New York City Structures: New York County National Bank Building

By tim.mcdevitt
tim.mcdevitt
tim.mcdevitt
February 16, 2011 Updated: October 1, 2015
EIGHTH AVENUE GREEK TEMPLE: The New York County National Bank building, constructed in 1907, is a neo-classical limestone building on the border of Chelsea and the West Village. (Tim McDevitt/The Epoch Times)
EIGHTH AVENUE GREEK TEMPLE: The New York County National Bank building, constructed in 1907, is a neo-classical limestone building on the border of Chelsea and the West Village. (Tim McDevitt/The Epoch Times)

New York County National Bank Building
77-79 Eighth Avenue
Architects: Theodore Wilhelm Emile De Lemos and August Wilhelm Cordes with Rudolph L Daus
Year Completed: 1907
Client: New York County National Bank

NEW YORK—Looking west down 14th Street near the corner of Eighth Avenue one is greeted by a pair of neo-classical structures facing eastward and serving as a gateway from Chelsea to the West Village, and the Hudson River beyond.

On the northwest corner is The New York Savings Bank with its white marble-clad Greek façade, and on the southwest corner, the New York County National Bank Building, the smaller of the two and constructed 38 years after its big brother to the north.

Two massive limestone columns with elegant fluting taper slightly to the spiraling Ionic capitals at their tops frame the front doors of the building. The large, nearly three-dimensional relief sculpture of an eagle, in the pediment above the entry, cranes its neck as it peers north up Eighth Avenue. The curved arch over the doorway reveals ironwork and glass, as do the four identical windows along the building’s north façade.

The New York County National Bank changed names several times over the years, becoming The New York County National branch of Manufacturers Trust Co. in the early 1930s, then Manufacturers Hanover Trust in the mid-1960s, and in 1993–1994 Manufacturers Hanover merged with Chemical Bank. After a brief stint as a theater in the mid-90s the building was renovated in 1999 and in 2001 was opened as Nickel, a spa for men.

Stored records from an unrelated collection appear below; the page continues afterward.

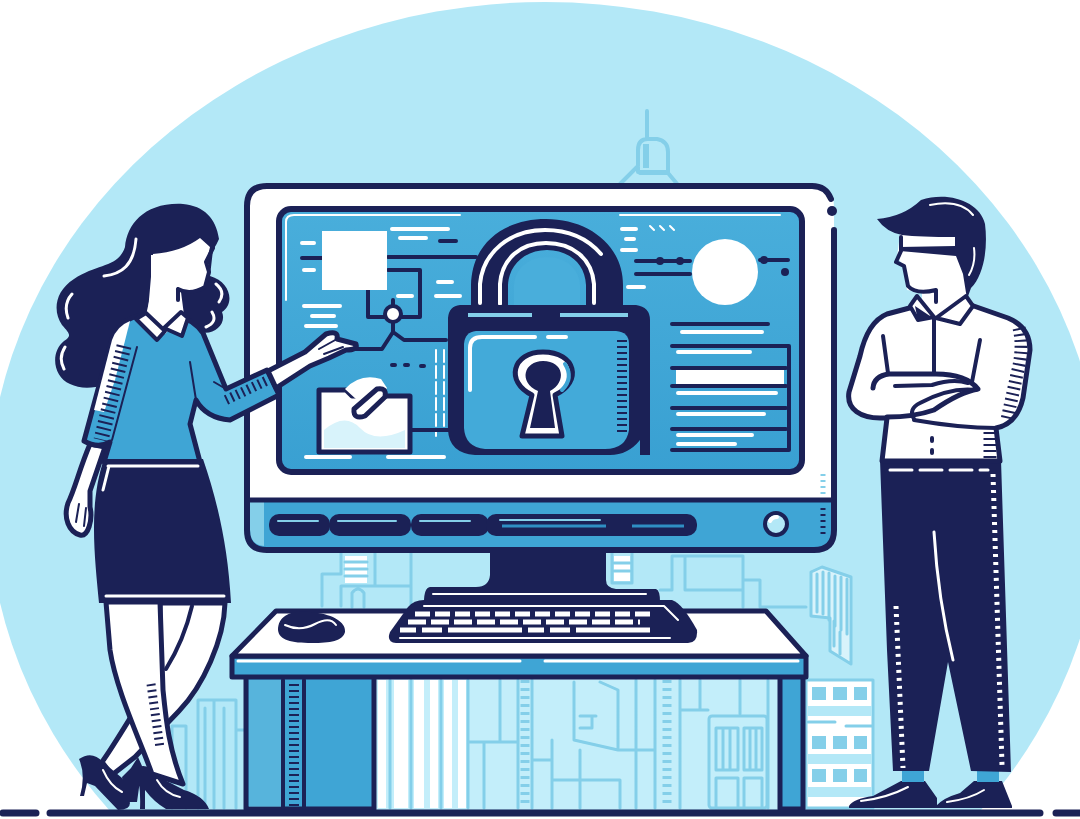
<!DOCTYPE html>
<html lang="en">
<head>
<meta charset="utf-8">
<title>Data security illustration</title>
<style>
:root{--navy:#1b2156;--blue:#3fa5d5;--deep:#2f8fc4;--sky:#b3e8f7;--haze:#84cfe9;--pale:#d8f3fb;--white:#fff}
html,body{margin:0;background:var(--white);overflow:hidden}
svg{display:block;width:1080px;height:819px}
.city{fill:none;stroke:var(--haze);stroke-width:3;stroke-linejoin:round;stroke-linecap:round}
.ink{stroke:var(--navy);stroke-width:5;stroke-linejoin:round;stroke-linecap:round}
.line{fill:none;stroke:var(--navy);stroke-width:4;stroke-linejoin:round;stroke-linecap:round}
.light{fill:none;stroke:var(--white);stroke-width:4;stroke-linecap:round;stroke-linejoin:round}
.thin{stroke-width:2}
.hatch{fill:none;stroke:var(--navy);stroke-dasharray:2 4}
.navy{fill:var(--navy)}.blue{fill:var(--blue)}.white{fill:var(--white)}.sky{fill:var(--sky)}.pale{fill:var(--pale)}.haze{fill:var(--haze)}
.bar{stroke:var(--deep);stroke-width:3}
</style>
</head>
<body>
<svg viewBox="0 0 1080 819" role="img" aria-label="Two people beside a desktop computer with a padlock on its screen">
<defs>
<clipPath id="above-ground"><rect width="1080" height="811"/></clipPath>
<linearGradient id="screen-fill" x1="0" y1="0" x2="0" y2="1"><stop offset="0" stop-color="#49aedb"/><stop offset="1" stop-color="#39a0d2"/></linearGradient>
<g id="window-row"><rect width="14" height="13"/><rect x="21" width="14" height="13"/><rect x="42" width="13" height="13"/></g>
</defs>

<g id="backdrop" clip-path="url(#above-ground)">
<ellipse class="sky" cx="545" cy="500" rx="557" ry="498"/>
</g>

<g id="city">
<path class="city" d="M647 111V138M638 172V150Q638 139 648 139H657Q668 141 668 152V172ZM638 166L620 184M640 173H668L678 185" style="stroke-width:4"/>
<rect class="haze" x="643" y="144" width="6" height="24"/>
<path class="city" d="M322 606V574H341V553M341 606V586H411V553M375 553V586M411 586V606M352 607V593Q358 585 364 593V607M612 553V583H632V553M660 590H672V556H743V607M685 556V590H743M743 580H760V607M760 607H806"/>
<path class="white" d="M345 556H367V583H345ZM614 556H630V581H614Z"/>
<path class="city" d="M345 562H367M345 569H367M345 576H367M614 563H630M614 571H630"/>
<path class="city pale" d="M811 572L822 567L851 577V664L830 651V618L811 616Z"/>
<path class="city" d="M817 574V612M823 572V614M829 573V620M835 576V626M841 577V630M847 579V634M834 621V646M840 632V654"/>
<path class="city" d="M198 808V700H236V808M205 708V808M214 700V808M224 708V808M172 808V726H186V808M236 730H244"/>
<rect x="376" y="678" width="404" height="131" fill="#c3eefa"/>
<path class="white" d="M378 680H386V808H378ZM394 680H408V808H394ZM414 680H424V808H414ZM430 680H438V808H430ZM444 680H452V808H444ZM458 680H466V808H458Z"/>
<path class="city" d="M390 680V808M411 680V808M441 680V808M468 680V808M468 742H518M484 742V808M500 680V742M518 680V808M532 680V808M574 682V740L618 750V690L600 682M580 716H596M580 728H592V716M532 760H552V808M552 740V780H620V808M580 750V808M620 750H655M636 680V808M655 680V808M680 680V808M680 710H708M700 680V710M740 680V714M768 680V808"/>
<path class="city" d="M525 680V808M667 680V808" stroke-dasharray="3 5" style="stroke-width:9;stroke-linecap:butt"/>
<rect class="city" x="709" y="716" width="58" height="92" rx="3"/>
<path class="city" d="M716 728H738V770H716ZM744 728H762V770H744ZM716 808V778H738V808M744 808V778H762V808M723 728V770M730 728V770M750 728V770M756 728V770"/>
<path class="city white" d="M806 680H873V808H806Z"/>
<path class="sky" d="M808 706H872V716H808ZM808 754H872V764H808ZM808 787H872V797H808Z"/>
<g class="haze"><use href="#window-row" x="812" y="687"/><use href="#window-row" x="812" y="736"/><use href="#window-row" x="812" y="769"/></g>
<path class="city" d="M808 722H835M846 726H872"/>
</g>

<g id="desk">
<path class="blue ink" d="M246 676H374V809H246Z"/>
<path class="haze" d="M249 680H282V807H249Z" opacity=".35"/>
<path class="line" d="M283 680V808M304 680V808"/>
<path class="hatch" d="M294 684V806" stroke-width="10"/>
<path class="blue ink" d="M780 676H803V809H780Z"/>
<path class="blue ink" d="M232 656H806V677H232Z"/>
<path class="light" d="M238 661H520M545 661H798" style="stroke-width:3"/>
<path class="white ink" d="M276 611H766L806 656H232Z"/>
</g>

<g id="mouse">
<path class="navy" d="M278 630C278 612 298 609 318 613C337 616 346 624 345 632C343 641 330 643 312 643C291 643 279 640 278 630Z"/>
<path class="light thin" d="M285 625Q300 632 315 624T336 625"/>
</g>

<g id="computer">
<path class="navy" d="M490 549H606V580Q606 588 616 589H656Q660 590 660 602H424Q424 588 430 587H476Q489 587 490 575Z"/>
<path class="light thin" d="M433 594H646"/>
<path class="navy" d="M424 600H672Q682 603 697 630Q698 643 688 643H396Q386 642 390 632L408 607Q414 600 424 600Z"/>
<path class="light thin" d="M424 606H664L678 620M400 638H670"/>
<g id="keys" fill="none" stroke="#fff" stroke-width="5"><path d="M415 614H650" stroke-dasharray="15 5"/><path d="M408 622H640" stroke-dasharray="18 5"/><path d="M400 630H655" stroke-dasharray="16 6 20 6 74 6"/></g>
<rect class="white" x="247" y="186" width="587" height="364" rx="20"/>
<path class="blue" d="M248 500H833V532Q833 549 815 549H266Q248 549 248 532Z"/>
<path class="haze" d="M250 502H264V546Q250 545 250 530Z"/>
<path class="line" d="M248 500H833" style="stroke-width:5"/>
<path id="monitor-frame" class="line" d="M831 199Q826 186 812 186H267Q247 186 247 206V530Q247 550 267 550H814Q834 550 834 530V230" style="stroke-width:6"/>
<circle class="navy" cx="832" cy="211" r="5"/>
<g class="navy"><rect x="269" y="514" width="61" height="22" rx="10"/><rect x="329" y="514" width="82" height="22" rx="10"/><rect x="411" y="514" width="78" height="22" rx="10"/><rect x="486" y="514" width="211" height="22" rx="10"/></g>
<path class="light thin" d="M278 521H318M338 521H396M420 521H470M500 520H600" style="stroke:var(--haze)"/>
<path class="bar" d="M502 526H606M632 526H684"/>
<circle class="sky ink" cx="776" cy="524" r="11" style="stroke-width:4"/><path class="light" d="M770 521Q772 517 777 517"/>
<path d="M823 474V496" fill="none" stroke="#84cfe9" stroke-width="5" stroke-dasharray="2 4"/>
<path class="hatch" d="M823 508V536" stroke-width="5"/>
<rect x="279" y="209" width="523" height="263" rx="12" fill="url(#screen-fill)" class="ink" style="stroke-width:6"/>
<path class="light thin" d="M286 300V222Q286 215 294 215H460M620 215H780"/>
</g>

<g id="screen-content">
<path class="light" d="M302 243H314M304 270H314M304 306H340M312 316H334M306 326H336M392 229H448M400 238H426M438 282H452M436 296H460M398 296H412M306 457H350M388 457H444M622 229H636M626 239H634M622 250H636M628 287H644"/>
<path class="light thin" d="M650 226L654 230M660 226L664 230M670 226L674 230M436 350V436M444 350V430" stroke-dasharray="12 4"/>
<path class="line" d="M302 258H322M388 257H476M440 241H456M388 270H420V317H368V288M393 300V332L382 349H350M393 332L404 340H446M410 430H452M392 365H395M405 365H408M421 366H424"/>
<circle class="white ink" cx="393" cy="314" r="8" style="stroke-width:4"/>
<rect id="upper-left-tile" class="white" x="322" y="231" width="65" height="59"/>
<g id="folder"><path class="white ink" d="M319 390H346L352 396H410V452H319Z"/><path class="pale" d="M324 430Q345 412 360 428T405 430V448H324Z"/><path class="white ink" d="M345 389Q360 373 381 379L387 388L365 416Q353 420 354 409L357 400Z" style="stroke:none"/><path class="white ink" d="M354 409L377 389Q387 387 385 397L365 416Q353 420 354 409Z"/></g>
<path class="line" d="M636 274H690M760 260H788M636 261H690"/>
<g class="navy"><circle cx="660" cy="261" r="4"/><circle cx="680" cy="261" r="4"/><circle cx="764" cy="260" r="4"/><circle cx="785" cy="272" r="4"/></g>
<circle id="upper-right-dot" class="white" cx="725" cy="272" r="33"/>
<g id="text-block"><path class="line" d="M672 324H768M672 346H789V450H672M672 368H786M672 386H786M672 408H786M672 429H786"/><path class="light" d="M682 332H762M678 352H750M678 393H776M678 414H764M678 435H752M678 444H735"/><path class="white" d="M676 370H784V384H676Z"/></g>
</g>

<g id="padlock">
<path class="navy" d="M471 315V285C472 242 505 219 546 219C588 219 623 245 623 285V315H586V285C585 262 567 250 547 250C526 250 509 264 508 285V315Z"/>
<path class="light" d="M480 303V284C483 252 510 230 545 230C570 230 588 239 601 254M500 304V284C502 258 521 243 546 243C572 243 592 258 594 284V303"/>
<path d="M514 306V285C515 268 529 257 547 257C566 257 579 269 580 285V306Z" fill="#49aedb"/>
<path class="navy" d="M460 305H636Q650 307 650 320V455H640V440Q628 455 610 455H475Q449 453 448 430V318Q449 306 460 305Z"/>
<path class="haze" d="M468 313H532V317H468ZM560 313H628V317H560Z"/>
<path d="M476 331H616Q629 332 629 344V430Q626 449 605 449H485Q465 447 464 428V344Q465 332 476 331Z" fill="#43aad9"/>
<path class="light" d="M470 390V348Q470 337 482 337H535M548 337H566"/>
<path class="hatch" d="M622 340V434" stroke-width="10"/>
<path class="white ink" d="M532 395C505 382 512 352 543 352C576 352 583 382 555 395L562 436H522Z"/>
<path class="navy" d="M538 391C518 382 524 361 543 361C564 361 567 382 550 391L555 428H530Z"/>
<path class="line" d="M565 364Q574 378 562 390" style="stroke:var(--blue)"/>
</g>

<g id="woman">
<path class="navy" d="M183 204C145 202 127 224 125 247C118 268 98 263 74 279C54 292 53 312 62 325C70 334 72 336 64 341C50 352 53 377 70 384C84 391 106 388 120 375L200 332C214 336 227 324 222 312C235 304 231 282 210 276L213 250Q217 244 219 239C216 218 204 206 183 204Z"/>
<path class="light" d="M136 239C134 265 122 274 104 276M65 347Q58 358 64 369M72 294Q63 304 68 318M216 284Q226 292 219 302M212 312Q218 322 206 327" style="stroke-width:3"/>
<path class="white ink" d="M160 603H225C224 640 203 686 179 711L135 757L112 775L102 762C118 740 140 700 160 672Z"/>
<path class="line" d="M192 606Q184 640 166 669"/>
<path class="white ink" d="M106 602H160L163 690C166 720 169 750 183 784L152 774C140 740 116 690 110 650Z"/>
<path class="hatch" d="M151 684L160 748" stroke-width="9"/>
<path class="navy" d="M79 759Q92 750 103 762L122 778L130 803Q130 810 118 810L95 786L87 783L84 796H80Q86 775 79 759ZM136 768Q148 762 155 775L184 790Q204 796 209 809H166Q154 802 145 790V809H140Q141 785 136 768ZM131 768L138 757L142 766L137 802H127L122 777Z"/>
<path class="light thin" d="M103 770Q110 786 122 792M157 780Q165 794 180 797"/>
<path class="white ink" d="M90 444C79 470 75 489 68 503C63 518 69 532 80 535C88 537 93 520 90 507L90 491L105 447Z"/>
<path class="line thin" d="M79 504L76 522M86 508L84 526"/>
<path class="blue ink" d="M145 315Q117 317 110 345L84 441Q98 449 110 442L104 462H200L190 424L196 400Q206 418 230 420L279 395L267 370L226 389L203 333Q193 319 179 317Z"/>
<path class="white" d="M112 340Q117 326 130 321L115 380L104 412L94 410Z"/>
<path class="hatch" d="M124 346L101 440" stroke-width="15"/>
<path class="line thin" d="M137 347L112 440M196 400L190 362M226 389L214 382"/>
<path class="hatch" d="M226 400L268 380" stroke-width="10"/>
<path class="white ink" d="M268 371L305 352L326 334Q339 330 337 339L356 344Q358 350 346 350L329 358L310 366L276 388Z"/>
<path class="line thin" d="M319 349L337 339M324 354L343 347"/>
<path class="white" d="M146 315L151 293V255H181V292L184 315L165 334Z"/>
<path class="white" d="M153 254Q181 252 200 238L210 247L207 260L210 271L206 286Q191 295 179 289L181 315L162 328L148 311Z"/>
<path class="line" d="M209 240L213 248L206 262L209 272L205 287Q190 296 178 289M178 289V300"/>
<path class="white ink" d="M146 313L165 331L157 340L136 319ZM181 312L164 328L182 336L188 318Z" style="stroke-width:4"/>
<path class="navy" d="M104 459H203C217 500 228 545 231 603H99C95 560 88 505 104 459Z"/>
<path class="light" d="M108 466H198M103 490L109 466M106 596H224" style="stroke-width:3"/>
</g>

<g id="man">
<path class="navy" d="M849 806Q853 799 873 796L901 781H925L937 798V808H849ZM936 806Q943 798 960 793L974 781H1002L1012 806V808H936Z"/>
<path class="light thin" d="M861 801Q887 798 908 787M947 802Q970 799 984 790"/>
<path class="blue" d="M902 768H924V782H902ZM977 768H999V782H977Z"/>
<path class="navy" d="M880 460H1001L1011 772L971 771L948 662L929 771H893L887 650Z"/>
<path class="light" d="M934 532Q938 600 953 660" style="stroke-width:3"/>
<path class="light" d="M890 470H988" stroke-dasharray="22 8" style="stroke-width:3"/>
<path d="M896 606L903 768M993 474L1002 765" fill="none" stroke="#fff" stroke-width="5" stroke-dasharray="3 5"/>
<path class="white ink" d="M917 306L887 314C872 320 864 338 860 356L849 392C846 410 862 418 880 418H887L882 461H1000L996 428Q1017 424 1023 398L1030 350Q1030 327 1008 318L968 304Z"/>
<path class="hatch" d="M1019 328Q1024 348 1017 374L1007 420M990 432V458" stroke-width="13"/>
<path class="line" d="M934 318V372M932 438V441M932 450V453M883 336L888 373M980 340L972 382M996 428Q960 428 914 420"/>
<path class="white ink" d="M887 417Q914 417 934 410Q960 392 978 389Q966 374 936 374H889Q874 376 873 388"/>
<path class="line" d="M895 386L932 385Q953 378 968 383M914 419Q908 409 920 403Q950 387 976 390"/>
<path class="white" d="M900 234H968V298L937 318L922 303V292L907 290L903 265L897 257Z"/>
<path class="line" d="M901 237V251L896 262L904 266L908 286Q916 295 936 290V302"/>
<path class="navy" d="M877 219Q903 217 921 200C949 191 980 202 985 224C988 248 984 275 971 288L967 299L963 274L956 256L900 251V247L955 246V237Q920 237 902 235Q886 232 877 219Z"/>
<path class="light thin" d="M930 205Q960 199 973 215M974 248Q976 263 969 275"/>
<path class="white ink" d="M917 296L934 317L918 320L910 306ZM966 296L936 318L960 324L973 306Z" style="stroke-width:4"/>
<path class="navy" d="M915 306L933 318L918 321Z"/>
</g>

<g id="ground">
<path class="ink" d="M3 813H36M50 813H1040M1056 813H1080" fill="none" style="stroke-width:7"/>
</g>
</svg>
</body>
</html>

De Lemos and Cordes also designed the Macy’s Herald Square building, constructed five years earlier, as well as the magnificent Siegel Cooper Store on Sixth Avenue between 18th and 19th streets, which now houses retailers Bed Bath and Beyond and Filene’s Basement.

The New York County National Bank Building was designated a landmark, as Manufacturers Hanover Trust Company Building, by the New York City Landmarks Preservation Commission in 1988.

Sources: Guide to New York City Landmarks fourth edition, daytoninmanhattan.blogspot.com/

tim.mcdevitt
tim.mcdevitt